§ **TASK TO CARRY OUT**: Restate word for word the lines of the records below, starting at the line that contains "--trousers: #044c8f; --trousers-far: #063d6e;" and ending at the line that contains "0; background: #fff;", with both of those lines included and nothing else.

******

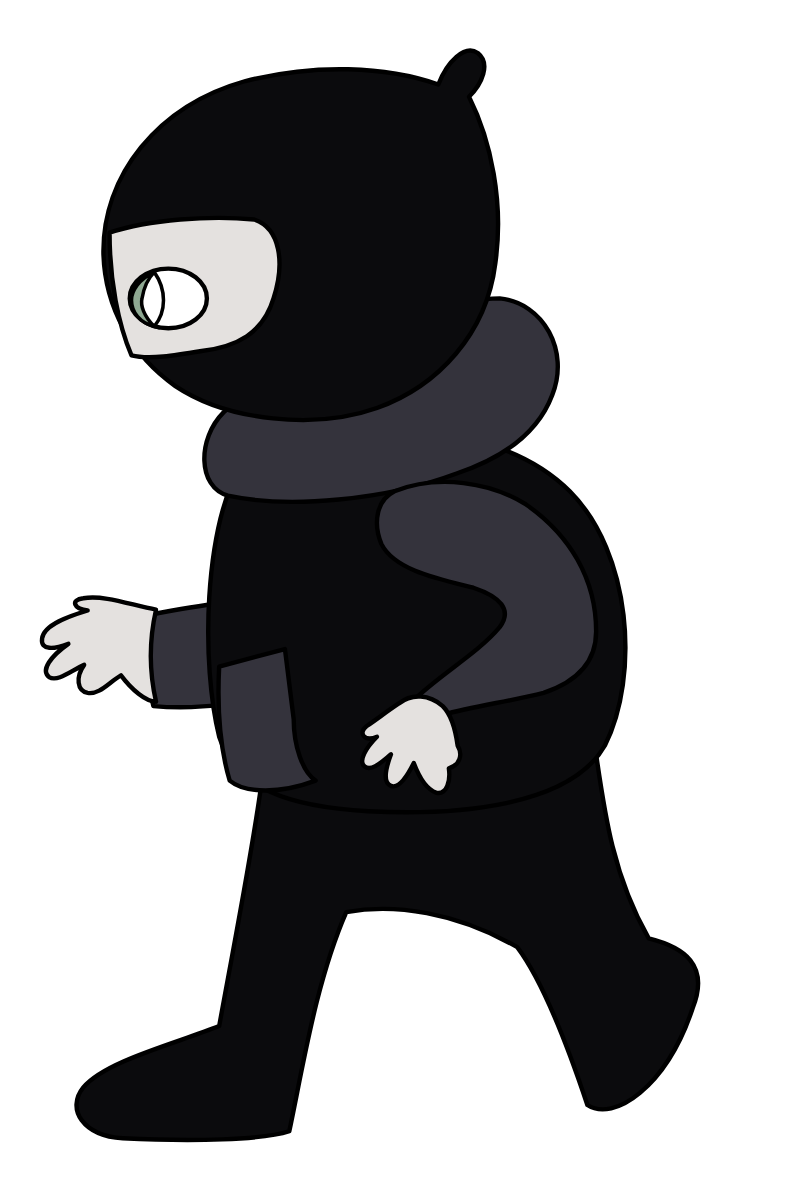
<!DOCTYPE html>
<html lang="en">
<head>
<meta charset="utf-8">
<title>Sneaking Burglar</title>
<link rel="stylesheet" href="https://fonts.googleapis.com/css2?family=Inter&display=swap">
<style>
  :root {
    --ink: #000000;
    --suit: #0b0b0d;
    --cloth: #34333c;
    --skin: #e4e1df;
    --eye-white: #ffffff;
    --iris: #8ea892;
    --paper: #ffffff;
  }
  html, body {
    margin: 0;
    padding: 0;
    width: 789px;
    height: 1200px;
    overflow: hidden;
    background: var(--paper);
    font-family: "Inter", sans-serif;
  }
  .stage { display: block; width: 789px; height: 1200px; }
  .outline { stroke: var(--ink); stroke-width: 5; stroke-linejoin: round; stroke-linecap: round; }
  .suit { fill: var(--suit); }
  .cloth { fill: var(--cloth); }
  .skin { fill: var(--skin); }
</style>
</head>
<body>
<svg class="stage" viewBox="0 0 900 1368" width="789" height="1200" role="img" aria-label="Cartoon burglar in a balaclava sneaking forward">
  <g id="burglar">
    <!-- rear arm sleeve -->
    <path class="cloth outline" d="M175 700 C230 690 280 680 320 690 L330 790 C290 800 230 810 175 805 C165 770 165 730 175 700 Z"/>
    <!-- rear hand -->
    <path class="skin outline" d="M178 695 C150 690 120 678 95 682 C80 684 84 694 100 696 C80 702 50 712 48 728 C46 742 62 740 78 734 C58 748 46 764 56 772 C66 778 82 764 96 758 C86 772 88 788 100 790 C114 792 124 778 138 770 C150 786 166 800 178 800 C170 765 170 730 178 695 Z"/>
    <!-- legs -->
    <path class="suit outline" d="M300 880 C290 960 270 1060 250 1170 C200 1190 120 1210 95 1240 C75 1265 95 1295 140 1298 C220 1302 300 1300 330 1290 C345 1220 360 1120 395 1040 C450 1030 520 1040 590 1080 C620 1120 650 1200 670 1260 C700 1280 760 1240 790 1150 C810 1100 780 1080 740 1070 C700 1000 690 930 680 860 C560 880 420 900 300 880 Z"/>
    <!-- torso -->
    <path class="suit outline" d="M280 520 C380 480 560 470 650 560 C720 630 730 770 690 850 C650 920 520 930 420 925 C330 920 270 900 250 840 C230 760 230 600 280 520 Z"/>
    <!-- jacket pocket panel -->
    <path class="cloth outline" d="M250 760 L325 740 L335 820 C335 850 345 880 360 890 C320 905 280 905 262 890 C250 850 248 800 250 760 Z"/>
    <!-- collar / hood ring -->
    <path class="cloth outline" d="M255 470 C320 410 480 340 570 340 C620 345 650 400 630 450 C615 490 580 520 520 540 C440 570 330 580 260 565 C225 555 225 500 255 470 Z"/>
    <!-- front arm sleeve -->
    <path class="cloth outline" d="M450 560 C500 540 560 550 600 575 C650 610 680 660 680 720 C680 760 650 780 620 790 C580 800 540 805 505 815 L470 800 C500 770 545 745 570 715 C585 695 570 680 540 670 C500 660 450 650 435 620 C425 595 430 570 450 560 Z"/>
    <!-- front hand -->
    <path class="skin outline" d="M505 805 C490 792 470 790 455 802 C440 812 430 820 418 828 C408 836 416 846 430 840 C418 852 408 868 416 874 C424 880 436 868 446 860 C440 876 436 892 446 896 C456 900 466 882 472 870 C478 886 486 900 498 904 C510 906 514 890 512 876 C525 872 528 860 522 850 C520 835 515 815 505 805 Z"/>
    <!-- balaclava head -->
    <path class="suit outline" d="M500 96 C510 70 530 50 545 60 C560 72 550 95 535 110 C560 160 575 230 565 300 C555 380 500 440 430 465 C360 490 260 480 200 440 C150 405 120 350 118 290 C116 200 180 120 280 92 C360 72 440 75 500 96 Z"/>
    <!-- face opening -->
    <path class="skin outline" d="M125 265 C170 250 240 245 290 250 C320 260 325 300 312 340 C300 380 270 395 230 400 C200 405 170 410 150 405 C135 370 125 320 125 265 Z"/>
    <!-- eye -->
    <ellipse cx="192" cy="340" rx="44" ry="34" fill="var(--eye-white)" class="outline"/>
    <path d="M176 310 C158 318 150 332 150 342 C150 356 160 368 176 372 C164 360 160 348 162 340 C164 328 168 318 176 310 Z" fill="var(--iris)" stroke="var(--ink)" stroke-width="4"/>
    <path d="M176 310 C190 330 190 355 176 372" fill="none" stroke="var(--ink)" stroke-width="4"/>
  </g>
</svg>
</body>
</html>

******

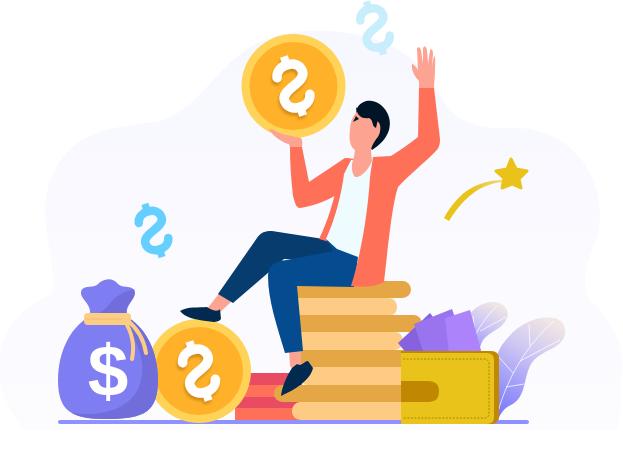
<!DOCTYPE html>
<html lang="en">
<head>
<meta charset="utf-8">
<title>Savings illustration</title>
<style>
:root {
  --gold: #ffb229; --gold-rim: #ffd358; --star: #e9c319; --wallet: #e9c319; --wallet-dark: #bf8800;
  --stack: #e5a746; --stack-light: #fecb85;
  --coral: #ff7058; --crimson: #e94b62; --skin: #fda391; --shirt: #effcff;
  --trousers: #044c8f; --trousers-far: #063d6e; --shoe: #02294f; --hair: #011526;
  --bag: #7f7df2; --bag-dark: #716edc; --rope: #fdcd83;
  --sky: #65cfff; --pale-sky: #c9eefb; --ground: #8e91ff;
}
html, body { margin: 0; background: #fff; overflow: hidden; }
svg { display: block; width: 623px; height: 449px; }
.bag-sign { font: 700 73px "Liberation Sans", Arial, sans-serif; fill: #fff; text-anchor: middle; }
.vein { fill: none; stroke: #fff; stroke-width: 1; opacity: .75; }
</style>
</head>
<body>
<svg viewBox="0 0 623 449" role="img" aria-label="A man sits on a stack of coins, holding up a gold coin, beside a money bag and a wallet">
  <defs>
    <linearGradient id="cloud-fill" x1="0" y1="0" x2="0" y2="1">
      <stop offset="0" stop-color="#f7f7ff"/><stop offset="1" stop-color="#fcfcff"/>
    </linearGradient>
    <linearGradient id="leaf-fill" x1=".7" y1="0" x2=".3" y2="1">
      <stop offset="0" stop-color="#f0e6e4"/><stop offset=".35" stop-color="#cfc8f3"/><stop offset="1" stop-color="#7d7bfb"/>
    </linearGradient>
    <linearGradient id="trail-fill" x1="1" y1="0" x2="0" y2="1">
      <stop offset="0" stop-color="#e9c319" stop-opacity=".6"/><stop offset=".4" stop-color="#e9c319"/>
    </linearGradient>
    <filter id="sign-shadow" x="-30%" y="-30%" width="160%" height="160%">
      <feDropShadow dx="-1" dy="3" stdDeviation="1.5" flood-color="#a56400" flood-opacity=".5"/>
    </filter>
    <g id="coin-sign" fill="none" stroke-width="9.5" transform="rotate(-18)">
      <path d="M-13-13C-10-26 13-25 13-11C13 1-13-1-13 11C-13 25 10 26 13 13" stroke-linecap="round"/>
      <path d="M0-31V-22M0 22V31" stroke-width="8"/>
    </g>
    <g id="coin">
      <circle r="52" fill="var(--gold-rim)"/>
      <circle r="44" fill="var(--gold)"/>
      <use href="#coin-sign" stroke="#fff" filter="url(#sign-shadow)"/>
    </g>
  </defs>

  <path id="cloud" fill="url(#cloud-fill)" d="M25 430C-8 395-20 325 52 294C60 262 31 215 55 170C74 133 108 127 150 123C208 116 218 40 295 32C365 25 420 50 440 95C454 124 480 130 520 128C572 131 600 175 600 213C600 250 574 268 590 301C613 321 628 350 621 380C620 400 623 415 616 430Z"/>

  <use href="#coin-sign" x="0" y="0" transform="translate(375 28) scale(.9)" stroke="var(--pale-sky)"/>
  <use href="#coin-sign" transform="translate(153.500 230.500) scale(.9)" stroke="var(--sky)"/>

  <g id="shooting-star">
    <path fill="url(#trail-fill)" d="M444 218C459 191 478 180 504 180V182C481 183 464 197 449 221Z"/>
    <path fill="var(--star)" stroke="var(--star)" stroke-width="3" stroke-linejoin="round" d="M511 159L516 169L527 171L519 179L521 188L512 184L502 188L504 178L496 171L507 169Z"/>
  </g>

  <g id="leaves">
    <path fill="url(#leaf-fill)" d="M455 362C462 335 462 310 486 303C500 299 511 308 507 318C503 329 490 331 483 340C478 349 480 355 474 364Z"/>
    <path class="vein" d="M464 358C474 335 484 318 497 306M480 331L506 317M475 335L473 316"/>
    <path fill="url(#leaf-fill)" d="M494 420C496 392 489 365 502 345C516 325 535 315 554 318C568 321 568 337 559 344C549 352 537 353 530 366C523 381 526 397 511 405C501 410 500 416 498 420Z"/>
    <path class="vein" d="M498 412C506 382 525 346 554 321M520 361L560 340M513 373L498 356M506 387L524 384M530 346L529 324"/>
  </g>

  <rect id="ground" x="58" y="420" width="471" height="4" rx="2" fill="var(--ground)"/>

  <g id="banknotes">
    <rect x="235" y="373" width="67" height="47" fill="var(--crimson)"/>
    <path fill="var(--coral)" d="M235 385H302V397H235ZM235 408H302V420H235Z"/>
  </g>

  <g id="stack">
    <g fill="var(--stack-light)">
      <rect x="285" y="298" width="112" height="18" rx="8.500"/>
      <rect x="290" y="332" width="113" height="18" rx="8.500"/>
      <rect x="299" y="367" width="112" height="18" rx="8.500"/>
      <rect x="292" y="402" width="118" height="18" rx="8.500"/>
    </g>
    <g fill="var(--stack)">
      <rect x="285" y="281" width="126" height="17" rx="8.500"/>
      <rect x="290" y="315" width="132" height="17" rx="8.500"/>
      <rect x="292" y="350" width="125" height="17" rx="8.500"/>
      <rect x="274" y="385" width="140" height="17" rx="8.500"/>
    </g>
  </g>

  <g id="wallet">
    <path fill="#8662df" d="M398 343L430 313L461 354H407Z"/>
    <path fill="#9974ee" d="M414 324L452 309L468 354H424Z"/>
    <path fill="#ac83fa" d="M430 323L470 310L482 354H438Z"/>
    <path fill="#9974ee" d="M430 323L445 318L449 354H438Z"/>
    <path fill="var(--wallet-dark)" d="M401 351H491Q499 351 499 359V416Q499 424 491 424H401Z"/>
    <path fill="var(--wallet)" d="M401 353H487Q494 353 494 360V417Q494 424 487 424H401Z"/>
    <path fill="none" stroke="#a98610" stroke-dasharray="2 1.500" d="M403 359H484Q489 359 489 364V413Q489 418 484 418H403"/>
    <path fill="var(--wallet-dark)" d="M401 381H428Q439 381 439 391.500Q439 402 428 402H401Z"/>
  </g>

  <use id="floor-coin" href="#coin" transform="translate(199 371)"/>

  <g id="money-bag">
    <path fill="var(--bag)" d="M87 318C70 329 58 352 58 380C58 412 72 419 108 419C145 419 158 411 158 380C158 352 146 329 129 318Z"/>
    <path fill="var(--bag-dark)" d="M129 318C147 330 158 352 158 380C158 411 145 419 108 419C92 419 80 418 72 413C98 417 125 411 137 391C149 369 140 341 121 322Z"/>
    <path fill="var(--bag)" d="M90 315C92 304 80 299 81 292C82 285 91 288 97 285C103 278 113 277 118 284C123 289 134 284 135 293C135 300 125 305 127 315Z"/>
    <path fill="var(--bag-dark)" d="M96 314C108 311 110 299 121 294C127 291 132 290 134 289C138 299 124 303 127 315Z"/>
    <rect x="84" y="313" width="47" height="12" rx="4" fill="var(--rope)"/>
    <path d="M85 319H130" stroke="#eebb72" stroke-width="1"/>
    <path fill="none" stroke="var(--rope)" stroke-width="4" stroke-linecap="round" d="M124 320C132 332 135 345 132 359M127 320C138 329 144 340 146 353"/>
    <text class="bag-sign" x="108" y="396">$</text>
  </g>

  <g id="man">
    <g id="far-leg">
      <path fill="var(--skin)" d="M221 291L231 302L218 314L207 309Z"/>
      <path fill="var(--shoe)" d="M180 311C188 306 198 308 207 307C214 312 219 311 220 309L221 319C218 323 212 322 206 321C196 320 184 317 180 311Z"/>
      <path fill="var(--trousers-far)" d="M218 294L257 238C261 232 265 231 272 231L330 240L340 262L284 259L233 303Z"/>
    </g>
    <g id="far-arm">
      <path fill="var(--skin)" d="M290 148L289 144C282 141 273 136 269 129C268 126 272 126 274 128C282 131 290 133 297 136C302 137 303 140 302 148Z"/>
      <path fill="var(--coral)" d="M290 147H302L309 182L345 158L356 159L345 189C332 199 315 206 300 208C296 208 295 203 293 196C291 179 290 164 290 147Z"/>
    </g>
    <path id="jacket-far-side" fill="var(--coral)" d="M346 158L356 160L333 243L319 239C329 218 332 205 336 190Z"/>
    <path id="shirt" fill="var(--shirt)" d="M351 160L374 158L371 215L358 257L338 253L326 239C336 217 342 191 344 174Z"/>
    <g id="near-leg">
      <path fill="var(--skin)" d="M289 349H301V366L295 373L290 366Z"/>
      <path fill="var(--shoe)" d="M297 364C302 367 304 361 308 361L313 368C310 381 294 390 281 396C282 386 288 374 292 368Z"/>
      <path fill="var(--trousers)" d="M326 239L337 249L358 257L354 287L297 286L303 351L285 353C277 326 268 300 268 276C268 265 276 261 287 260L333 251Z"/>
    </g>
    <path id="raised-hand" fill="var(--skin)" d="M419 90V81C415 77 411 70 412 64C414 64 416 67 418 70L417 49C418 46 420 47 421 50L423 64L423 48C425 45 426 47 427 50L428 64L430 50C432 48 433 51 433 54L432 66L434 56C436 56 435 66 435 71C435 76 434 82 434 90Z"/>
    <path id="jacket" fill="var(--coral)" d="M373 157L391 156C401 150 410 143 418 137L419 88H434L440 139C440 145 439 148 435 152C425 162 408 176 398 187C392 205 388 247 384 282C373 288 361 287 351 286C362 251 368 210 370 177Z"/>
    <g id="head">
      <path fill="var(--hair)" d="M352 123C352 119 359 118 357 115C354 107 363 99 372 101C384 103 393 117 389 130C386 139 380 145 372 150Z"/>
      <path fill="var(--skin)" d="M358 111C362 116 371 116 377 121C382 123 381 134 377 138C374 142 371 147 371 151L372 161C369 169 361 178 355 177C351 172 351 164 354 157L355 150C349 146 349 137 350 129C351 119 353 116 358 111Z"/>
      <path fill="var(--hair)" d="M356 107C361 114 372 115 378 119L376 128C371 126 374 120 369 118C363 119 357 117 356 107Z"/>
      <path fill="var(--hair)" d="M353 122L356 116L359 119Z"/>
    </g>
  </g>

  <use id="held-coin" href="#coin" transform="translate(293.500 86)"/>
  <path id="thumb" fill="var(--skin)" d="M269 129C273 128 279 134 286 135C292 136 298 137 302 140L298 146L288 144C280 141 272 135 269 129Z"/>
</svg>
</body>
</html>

******

§ **RESPONSE AREA**:
  --trousers: #044c8f; --trousers-far: #063d6e; --shoe: #02294f; --hair: #011526;
  --bag: #7f7df2; --bag-dark: #716edc; --rope: #fdcd83;
  --sky: #65cfff; --pale-sky: #c9eefb; --ground: #8e91ff;
}
html, body { margin: 0; background: #fff; overflow: hidden; }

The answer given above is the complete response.